I cringe at the thought of washing the dishes. Oh, let me correct that: I cringed at the thought of washing the dishes. Had I blogged about it yesteday, the present tense would have been appropriate. But our household helper coming back today seems to make all the difference as to my sentiments toward this chore...
It is really something I am still trying to understand. Several days ago, I felt I needed help. I had come to dread the hour or so before lunch time or dinner time only because that would mean I would have to do the dishes soon after. I didn't understand the change in sentiment -- I had come to like dishwashing and to accept it as a normal part of family life (only when our househelper is away for days or weeks, though).
I had even looked forward to carrying out this duty especially when I had been gone the whole day and thus would only have the dishwashing as my contribution to the upkeep of the home for that day.
But about a week ago started the dishwashing-dreading. "I need help in making dishwashing more appealing," I told some online friends. Till then I had already gone through quite a lot of musical genres to accompany me at the sink (Beatles, classical, movie themes -- but I had grown fond of Vivaldi and Mozart playing in the background while I worked the suds; they seem to emphasize the dignity of housework somehow, and bolster my enthusiasm for the task at hand). But procrastinating till almost midnight before finally facing a dirty stack of china meant I needed help!

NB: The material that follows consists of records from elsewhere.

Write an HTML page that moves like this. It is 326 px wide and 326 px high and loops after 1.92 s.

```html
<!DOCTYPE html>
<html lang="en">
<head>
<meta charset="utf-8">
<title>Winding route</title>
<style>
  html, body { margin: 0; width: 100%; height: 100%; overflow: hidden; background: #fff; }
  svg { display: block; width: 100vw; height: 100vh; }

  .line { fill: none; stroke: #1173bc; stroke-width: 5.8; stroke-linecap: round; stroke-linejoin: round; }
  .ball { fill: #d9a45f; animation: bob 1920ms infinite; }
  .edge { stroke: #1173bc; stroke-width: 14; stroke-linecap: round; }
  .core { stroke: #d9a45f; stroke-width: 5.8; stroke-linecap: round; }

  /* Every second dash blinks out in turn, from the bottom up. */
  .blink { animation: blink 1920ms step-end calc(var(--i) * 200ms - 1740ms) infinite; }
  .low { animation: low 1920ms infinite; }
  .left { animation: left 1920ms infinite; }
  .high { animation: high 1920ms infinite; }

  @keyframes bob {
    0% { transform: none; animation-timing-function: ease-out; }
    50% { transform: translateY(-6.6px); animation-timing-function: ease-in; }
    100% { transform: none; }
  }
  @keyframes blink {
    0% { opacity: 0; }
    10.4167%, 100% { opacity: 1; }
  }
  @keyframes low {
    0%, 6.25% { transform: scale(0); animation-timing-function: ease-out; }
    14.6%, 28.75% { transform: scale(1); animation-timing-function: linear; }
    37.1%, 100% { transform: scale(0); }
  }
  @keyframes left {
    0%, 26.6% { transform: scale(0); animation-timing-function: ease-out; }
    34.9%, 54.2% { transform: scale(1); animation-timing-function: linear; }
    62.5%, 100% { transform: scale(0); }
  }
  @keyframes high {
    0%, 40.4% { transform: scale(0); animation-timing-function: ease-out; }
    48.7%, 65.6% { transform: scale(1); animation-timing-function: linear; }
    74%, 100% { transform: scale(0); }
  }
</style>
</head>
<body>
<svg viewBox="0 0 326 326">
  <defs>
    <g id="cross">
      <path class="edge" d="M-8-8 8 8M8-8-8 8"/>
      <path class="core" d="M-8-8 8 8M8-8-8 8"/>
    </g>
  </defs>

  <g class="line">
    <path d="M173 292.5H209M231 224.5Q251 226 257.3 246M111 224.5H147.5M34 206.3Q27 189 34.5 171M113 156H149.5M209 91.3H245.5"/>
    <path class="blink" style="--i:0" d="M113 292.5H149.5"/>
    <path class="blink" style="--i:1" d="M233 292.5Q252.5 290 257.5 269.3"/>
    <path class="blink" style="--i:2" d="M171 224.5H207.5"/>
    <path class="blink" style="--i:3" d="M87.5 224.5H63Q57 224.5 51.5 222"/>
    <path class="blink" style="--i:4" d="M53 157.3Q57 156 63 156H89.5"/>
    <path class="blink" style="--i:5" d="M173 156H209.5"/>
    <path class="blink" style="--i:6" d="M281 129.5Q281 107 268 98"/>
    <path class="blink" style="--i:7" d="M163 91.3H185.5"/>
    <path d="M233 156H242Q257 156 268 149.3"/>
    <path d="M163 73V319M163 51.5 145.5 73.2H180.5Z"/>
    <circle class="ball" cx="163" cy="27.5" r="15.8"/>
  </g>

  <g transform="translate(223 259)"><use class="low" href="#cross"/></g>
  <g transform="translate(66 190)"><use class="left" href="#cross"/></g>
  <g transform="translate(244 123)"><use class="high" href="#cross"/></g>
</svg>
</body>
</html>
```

"Dance the cha-cha while washing the dishes?" someone suggested. That was an amusing thought, and to my mind it posed a challenge in keeping the suds off the floor.
"Why don't you play 'Handel's Messiah' while you're at it?" another one proposed. I had done that before, I replied, but yes...it did put a certain "ooomph" into my spirits every time I was all set to conquer the dirty dishes and helped me remember the truth that every kind of honest work carries with it a certain dignity. So, no matter how menial household chores seemed to feel at times, listening to the Halleluia chorus was a welcome reminder of work well done being a good thing to offer to the One who blessed me with hands to work with in the first place.
Somehow the Hail Mary -- the words that the Angel Gabriel uttered to the mother of Jesus when it was made known to her that she had been chosen for a very special mission in the story of salvation -- found its way into the conversation. I had asked for a Tagalog translation and someone provided it. I figured, since I hadn't memorized it, might as well work on it while scrubbing dinner plates.
Feeling irked by the prospect of dishwashing got me really thinking. I mean, if I could enjoy chores one day and almost loathe them the next, where's the stability in that? And what if it graduates to more important things, like marriage? It's a fact that marriage is no walk in the park and that efforts are necessary to live it as it is meant to be.
Just like dishwashing, living one's lifelong commitment is bound to feel boring once in a while. Should that be surprising? I suppose not (so why am I puzzled by my sudden desire to flash the "talk to the hand" stance at dirty dishes that await me?). Maybe because knowing it and experiencing it are two different things. And though I uttered no vows to declare a lifelong commitment to dishwashing, the same principle stands: the beauty of keeping at it regardless of how one feels about the whole thing. I hope a married person gets to read this sometime in the midst of a rocky stage in the relationship, and take home the point that marriage indeed is a bed of roses -- which means the presence of thorns. And they will make themselves felt from time to time. But that doesn't take away the beauty and the value of the bouquet that is meant to last a lifetime.
I doubt it if I'll ever think of household chores as beautiful bouquets of roses, but who knows? When mopping the floor -- even when done for one's family -- gets to feel too much like drudgery, one's imagination can actually save the day and issue reminders that go beyond "This, too, shall pass." Reminders such as "We can do no great things; only small things with great love." And how can that not make a mop, a dirty dish or a sponge look like a challenge worth conquering (and a conquerable challenge at that)?